You must ensure that you have a clean and safe environment for your treatments. You also need to set aside space in your home for the needed supplies.
Risks Associated with All Forms of Hemodialysis
All forms of hemodialysis involve some risks. These may include high blood pressure, fluid overload, low blood pressure, heart-related issues, vascular access complications, cramps, backache, headache, dizziness, nausea, an “off” taste in the mouth, fatigue, fever, chills, joint pain, itching, seizures or sinusitis.
All hemodialysis therapies also involve the use of medical devices that introduce the potential for additional risks including air entering the bloodstream, damage of red blood cells, inflammatory reactions, blood chemistry imbalances, blood loss due to clotting of the blood tubing set or accidental blood line disconnection or other leak, allergic reactions, and excess warming or cooling of the dialysate. In addition, dialysis patients may have other underlying diseases that may, in some cases, make it more difficult for them to manage their hemodialysis treatments.
Risks associated with More Frequent Home Hemodialysis
Studies suggest that patients performing more frequent home hemodialysis may experience slightly fewer complications associated with their treatments and may experience improved clinical outcomes. However, there are certain risks unique to treatment in the home environment. Treatments at home are done without the presence of medical personnel and on-site technical support. Patients (and their care partners, if required), must both be trained on what to do and how to get medical or technical help if needed. When vascular access is exposed to more frequent use, infection of the site, and other access related complications may also be potential risks.
Risks Associated with Solo Home Hemodialysis Therapy
A qualified patient may dialyze alone, without a care partner present (solo home hemodialysis), provided the patient and physician agree that solo home hemodialysis is appropriate. Certain risks associated with hemodialysis treatment are increased when performing solo home hemodialysis because no one is present to help the patient respond to health emergencies. If patients experience needles coming out, blood loss, or very low blood pressure during solo home hemodialysis, they may lose consciousness or become physically unable to correct the health emergency. Losing consciousness or otherwise becoming impaired during any health emergency while alone could result in significant injury or death. Additional ancillary devices and training are required when performing solo home hemodialysis.

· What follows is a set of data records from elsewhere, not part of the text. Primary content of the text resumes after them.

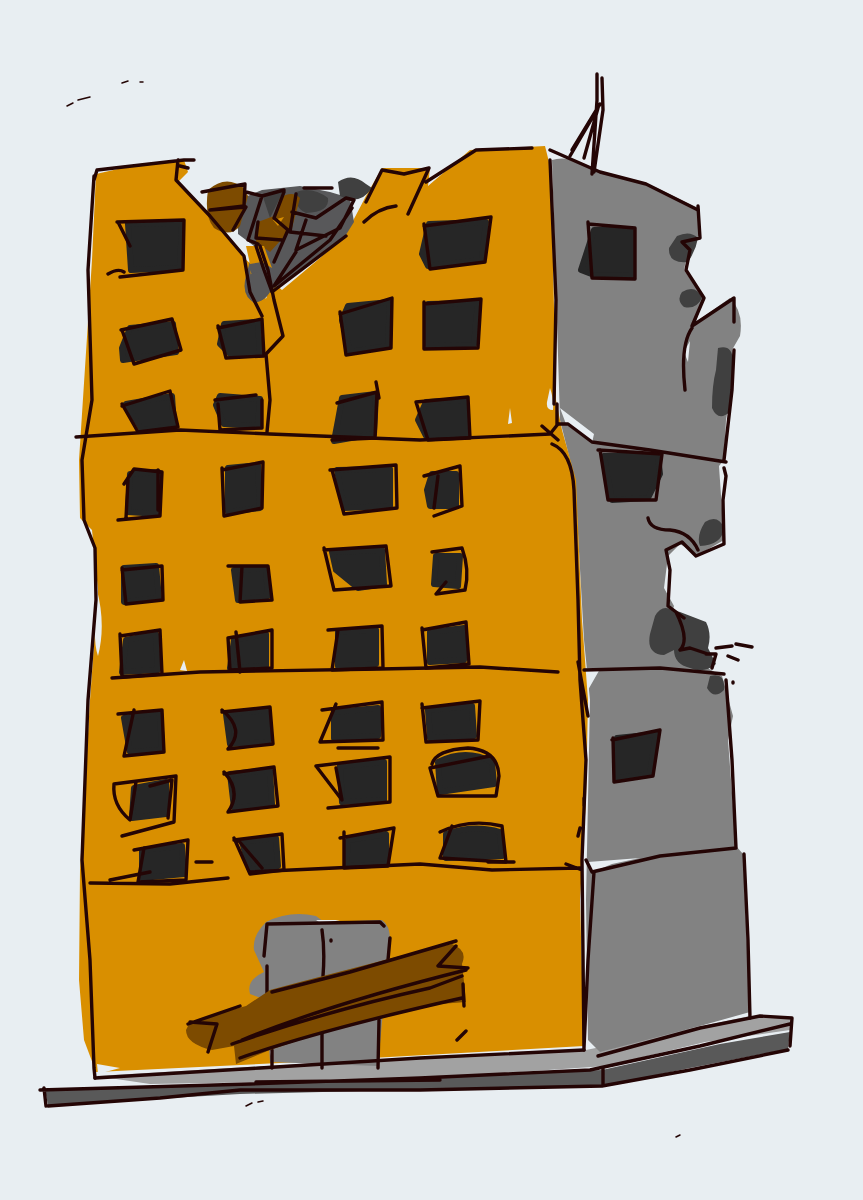
<!DOCTYPE html>
<html lang="en">
<head>
<meta charset="utf-8">
<title>Ruined apartment block</title>
<style>
:root {
  --sky: #e8eef2;
  --wall: #d98f00;
  --side: #828282;
  --glass: #262626;
  --rubble: #404040;
  --stone: #58585a;
  --wood: #7d4b00;
  --ledge: #a2a2a2;
  --kerb: #595959;
  --ink: #240505;
}
html, body { margin: 0; height: 100%; overflow: hidden; background: var(--sky); }
svg { display: block; width: 863px; height: 1200px; }
.sky { fill: var(--sky); }
.wall { fill: var(--wall); }
.side { fill: var(--side); }
.wood { fill: var(--wood); }
.stone { fill: var(--stone); }
.rubble { fill: var(--rubble); }
.ledge { fill: var(--ledge); }
.kerb { fill: var(--kerb); }
.glass { fill: var(--glass); stroke: var(--glass); stroke-width: 6; stroke-linejoin: round; }
.ink { fill: none; stroke: var(--ink); stroke-width: 3.4; stroke-linecap: round; stroke-linejoin: round; }
</style>
</head>
<body>
<svg viewBox="0 0 863 1200" role="img" aria-label="Sketch of a ruined orange apartment block with a collapsed roof and a plank across the door">
  <rect class="sky" width="863" height="1200"/>

  <g id="pavement">
    <path class="ledge" d="M96 1076L300 1064 586 1050 750 1016 792 1018 790 1030 705 1042 606 1066 400 1080 150 1084Z"/>
    <path class="kerb" d="M45 1090L250 1084 602 1070 720 1044 790 1032 788 1049 690 1068 604 1086 400 1090 240 1094 48 1105Z"/>
  </g>

  <g id="side-wall">
    <path class="side" d="M552 160Q570 154 600 172L655 187 698 208 700 234 688 250 684 270 703 298 696 322 730 298Q744 312 740 336L732 350 734 374 726 420 724 460 719 466 724 540 698 555 680 544 668 556 664 588 674 606 664 640 700 664 722 676 733 716 728 740 736 846 743 854 750 1012 700 1026 600 1052 588 1040 586 900 590 700 584 640 575 480 560 420Z"/>
    <path class="sky" d="M560 408L594 434 592 443 566 424ZM588 862L640 858 612 864 593 872ZM584 668L600 669 588 690ZM684 352L690 341 688 362Z"/>
  </g>

  <g id="side-debris">
    <path class="rubble" d="M677 236Q690 230 698 238 696 250 688 262 668 264 669 248ZM682 292Q696 284 702 298 696 310 684 307 676 300 682 292ZM718 348Q732 344 733 360L730 412Q718 422 712 408 712 385 716 370ZM705 522Q718 514 724 528 722 545 700 546 696 536 705 522ZM655 616Q662 604 672 610L680 612 706 622Q712 634 708 648L716 664Q704 674 690 668 674 664 674 650L664 655Q646 654 650 634ZM710 676Q726 672 724 690 714 700 707 688Z"/>
  </g>

  <g id="front-wall">
    <path class="wall" d="M96 174L140 164 184 160 188 172 178 182 212 216 244 258 260 272 282 290 320 258 345 236 366 196 382 168 430 168 428 186 470 150 545 146 551 170 556 400 562 430 576 480 582 620 588 700 586 800 580 900 584 1046 300 1062 96 1072 84 1040 79 980 80 870 90 700 98 590 92 530 80 518 79 460 92 260Z"/>
    <path class="sky" d="M97 590Q106 625 98 656 92 640 97 590ZM550 388Q554 400 553 410 546 410 547 402ZM97 1064L120 1068 98 1074ZM180 670L184 660 187 671ZM508 424L510 408 512 423ZM264 288L268 286 266 302Z"/>
  </g>

  <g id="roof-rubble">
    <path class="stone" d="M238 200L262 190 300 186 330 192 350 198 354 222 344 238 300 272 274 288 258 304Q240 298 246 276L254 246 238 234Z"/>
    <path class="rubble" d="M296 192Q312 186 328 198 330 212 306 213 294 208 296 192ZM338 182Q352 172 366 184L372 188Q360 206 340 196ZM262 194L284 190 270 218Z"/>
    <path class="wood" d="M208 190Q226 174 244 188L248 196 240 226Q230 238 214 228 204 216 208 190ZM258 222L274 216 280 198Q292 190 300 198L292 228 270 252 256 242Z"/>
    <path class="wall" d="M246 246L264 246 272 268 262 262 250 264ZM273 220L284 217 278 226ZM250 270L262 300 282 292 274 330 262 340Z"/>
    <path class="stone" d="M248 276Q262 266 272 284 270 300 254 303Q242 294 248 276Z"/>
    <g class="ink">
      <path d="M202 192L245 184 244 206 210 210 246 207 233 230M246 192L262 196 284 190M262 196L248 240 258 244M284 192L274 218 288 230 274 262M296 194L290 232 326 236M304 188H332M292 212L316 218 346 198 354 200 340 228 296 250 306 220M352 208L330 240 274 286 296 252M256 246L264 270 272 292 346 236M258 222L256 238 282 240"/>
    </g>
  </g>

  <g id="windows">
    <g class="glass">
      <path d="M128 224L182 223 180 268 131 270Z"/>
      <path d="M429 224L486 222 482 260 428 266 422 254Z"/>
      <path d="M130 328L173 324 176 352 123 360 122 348Z"/>
      <path d="M224 324L258 322 260 354 230 354 220 344Z"/>
      <path d="M348 306L390 302 388 346 350 352 342 320Z"/>
      <path d="M428 304L478 303 474 345 428 346Z"/>
      <path d="M126 404L172 396 174 425 142 430Z"/>
      <path d="M220 396L260 399 258 426 224 424 216 405Z"/>
      <path d="M342 398L376 394 374 434 334 441 338 420Z"/>
      <path d="M426 402L466 400 466 436 426 436 418 420Z"/>
      <path d="M130 474L158 472 158 514 128 512Z"/>
      <path d="M228 468L258 465 260 508 228 512Z"/>
      <path d="M337 470L390 469 390 506 344 508Z"/>
      <path d="M432 474L456 474 456 506 430 506 427 490Z"/>
      <path d="M124 568L156 566 159 598 124 602Z"/>
      <path d="M234 570L266 568 268 596 238 600Z"/>
      <path d="M332 552L382 550 384 584 358 588 336 570Z"/>
      <path d="M436 556L460 556 458 586 434 584Z"/>
      <path d="M126 640L156 634 158 670 122 672Z"/>
      <path d="M234 640L266 634 266 666 230 668Z"/>
      <path d="M338 632L376 630 376 664 338 666Z"/>
      <path d="M430 632L464 628 464 660 430 662Z"/>
      <path d="M124 718L160 712 162 750 130 752Z"/>
      <path d="M226 714L268 710 268 742 230 744Z"/>
      <path d="M334 712L378 708 378 736 334 738Z"/>
      <path d="M428 710L472 706 474 736 430 738Z"/>
      <path d="M134 788L166 782 166 814 132 818Z"/>
      <path d="M230 774L270 770 272 804 234 808Z"/>
      <path d="M340 766L384 762 384 800 342 802Z"/>
      <path d="M438 762Q466 748 492 762L494 784 440 792Z"/>
      <path d="M142 850L182 846 184 874 142 878Z"/>
      <path d="M242 842L276 838 278 866 250 870Z"/>
      <path d="M348 840L386 834 386 864 346 866Z"/>
      <path d="M446 834Q474 824 500 832L502 856 446 858Z"/>
      <path d="M594 230L632 230 632 276 594 275 581 270Z"/>
      <path d="M604 456L658 456 660 474 648 498 612 500Z"/>
      <path d="M617 738L656 734 650 774 617 778Z"/>
    </g>
    <g class="ink">
      <path d="M117 222L184 220 183 270 120 277M118 222L130 246M108 274Q118 268 124 272"/>
      <path d="M424 226L491 217 485 262 430 269 424 224"/>
      <path d="M121 330L172 319 181 350 134 364 122 330"/>
      <path d="M218 328L262 319 264 356 226 358 218 326"/>
      <path d="M340 314L392 298 391 348 346 355 340 312"/>
      <path d="M424 304L481 299 478 348 424 349 424 302"/>
      <path d="M122 406L170 391 178 427 138 432 122 404"/>
      <path d="M215 400L256 395M262 400V428L220 430 218 404"/>
      <path d="M337 403L377 392 375 438 332 440M376 382L379 398"/>
      <path d="M416 402L468 397 470 438 428 440 416 402"/>
      <path d="M124 484L134 469 162 472 160 516 118 520M128 480L126 518M158 470V510"/>
      <path d="M222 470L263 462 262 508 224 516 222 468"/>
      <path d="M330 470L396 465 397 508 344 514 332 470"/>
      <path d="M424 476L460 466 462 506 434 516M438 476L434 508"/>
      <path d="M122 570L162 566 163 600 126 604 122 568"/>
      <path d="M228 566L268 566 272 600 240 602 242 566"/>
      <path d="M324 550L386 546 391 586 334 590 324 548"/>
      <path d="M432 552L462 548Q470 570 465 590L436 594 446 582"/>
      <path d="M120 636L160 630 162 674 122 677 120 634"/>
      <path d="M228 638L272 630 272 668 230 670 228 638M236 632L240 672"/>
      <path d="M328 630L382 626 383 668 332 670 338 630"/>
      <path d="M422 630L466 622 469 664 426 668 422 628"/>
      <path d="M118 714L162 710 164 752 124 756 134 710"/>
      <path d="M222 712L270 707 273 744 228 749Q246 730 222 710"/>
      <path d="M322 710L382 702 383 740 320 742 336 704M338 748H378"/>
      <path d="M422 708L480 701 478 740 426 742 422 704"/>
      <path d="M114 784L176 776 174 822 122 836M114 784Q112 805 130 820L136 782M150 786L172 780 168 818"/>
      <path d="M224 774L274 767 278 806 228 812Q242 792 224 772"/>
      <path d="M316 766L390 757 390 802 328 808M316 766L342 800 336 768"/>
      <path d="M432 764Q436 750 468 748 498 750 499 776L496 796 438 796 430 768 490 756"/>
      <path d="M134 850L188 840 186 880 138 882 144 848"/>
      <path d="M234 840L282 834 284 870 250 874 234 838M238 840L262 868"/>
      <path d="M340 838L394 828 388 866 344 868 344 832"/>
      <path d="M440 832Q470 818 502 826L506 862 440 858 452 826"/>
      <path d="M588 222L592 278 635 279V228L588 224"/>
      <path d="M600 450L608 500 656 500 662 454 598 450"/>
      <path d="M612 740L660 730 653 776 614 782 613 738"/>
    </g>
  </g>

  <g id="doorway">
    <path class="side" d="M266 922Q290 910 316 916L324 922 382 920Q394 928 388 956L378 1066 270 1062 266 1000 250 994Q246 980 264 972L254 950Q252 936 266 922Z"/>
    <path class="sky" d="M316 920L340 920 322 924ZM270 1052L274 1040 272 1060Z"/>
    <g class="ink">
      <path d="M264 956L267 924 380 922 384 926M322 930Q325 950 323 976M390 938L388 960M267 966V994M272 1050V1068M322 1030V1068M379 1020L378 1068M331 940V941"/>
    </g>
  </g>

  <g id="plank">
    <path class="wood" d="M190 1022Q216 1014 246 1006L270 990 300 982 400 956 452 944Q468 950 462 964L464 982 466 1002 440 1004 330 1030 270 1050 236 1064 234 1046 212 1050Q186 1044 186 1030Z"/>
    <g class="ink">
      <path d="M188 1024L240 1006M272 992L350 972 456 941M456 946L438 966 468 968M190 1022L217 1024 208 1052M232 1044Q330 1010 430 988L462 976M242 1040Q330 1004 466 970M240 1058Q320 1030 462 998M463 984L464 1006M457 1040L466 1031"/>
    </g>
  </g>

  <g id="building-outline" class="ink">
    <path d="M94 180L97 170 184 160 194 160M178 160L176 180 210 216 244 256 250 292 262 316M188 168L180 166M94 176L88 270 92 400 82 460 84 520 95 548 96 600 88 700 82 860 90 960 94 1068 95 1078"/>
    <path d="M260 246L268 270 274 300 283 336 266 354 270 400 267 432M366 202L382 170 404 174 429 168 408 214M364 222Q378 208 396 206M426 182L476 150 532 148M550 150L600 172 646 184 698 210M550 160L556 300 554 404"/>
    <path d="M698 206L700 238 682 242 690 250 686 270 704 298 692 326 734 298V322M692 328Q680 345 685 390M734 350L732 390 724 460M557 404V424L568 424 592 442 650 450 726 462M724 468L726 476 723 500 724 544 696 556 682 542 666 550 670 570 668 606 684 618M648 518Q650 530 670 530 690 532 698 550M676 612Q690 640 680 650L690 648 708 654M706 654L716 654 712 668M716 648L732 646M736 644L752 647M728 656L738 660M733 682V683"/>
    <path d="M76 437L180 430 270 434 420 440 550 434 558 424M542 426L558 440M552 444Q572 452 574 490L578 600 580 680 586 760 582 860 584 1050M578 662L588 716M112 678L200 672 380 669 480 667 558 672M584 670L660 668 724 674M726 680L732 760 736 848M90 883L170 884 228 878M250 872L420 864 492 870 580 868M110 880L150 872M196 862H212M488 862H514M566 864L582 870M586 860L592 872 660 856 736 848M744 854L748 940 750 1018M594 872L588 960 584 1048M584 798V806M580 828L578 836"/>
    <path d="M95 1078L260 1068 420 1058 584 1050M598 1056L700 1028 760 1016 792 1018 790 1046M44 1088L46 1106M40 1090L250 1084 420 1078 590 1070 700 1046 790 1024M48 1106L160 1098 240 1090 420 1090 602 1086 690 1070 788 1050M603 1068V1086M256 1082L440 1080"/>
  </g>

  <g id="antenna" class="ink">
    <path d="M597 74V100L592 174M602 78L603 110 594 172M570 156L598 108 584 158M572 150L600 104"/>
  </g>

  <g id="stray-marks" class="ink" style="stroke-width:1.5">
    <path d="M67 106L73 103M78 100L90 97M122 83L128 81M140 82H143M676 1137L680 1135M246 1106L252 1103M258 1102L263 1101"/>
  </g>
</svg>
</body>
</html>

Increased Risks Associated with Home Nocturnal Hemodialysis Therapy
The NxStage System may be used at night while the patient and care partner are sleeping. Certain risks associated with hemodialysis treatment are increased when performing nocturnal therapy due to the length of treatment time and because therapy is performed while the patient and care partner are sleeping. These risks include, but are not limited to, blood access disconnects and blood loss during sleep, blood clotting due to slower blood flow or increased treatment time or both, and delayed response to alarms when waking from sleep. Treatment with nocturnal therapy may require adjustments to medications, including but not limited to iron, Erythropoiesis-Stimulating Agents (ESA), insulin/oral hypoglycemics, anticoagulants, and phosphate binders.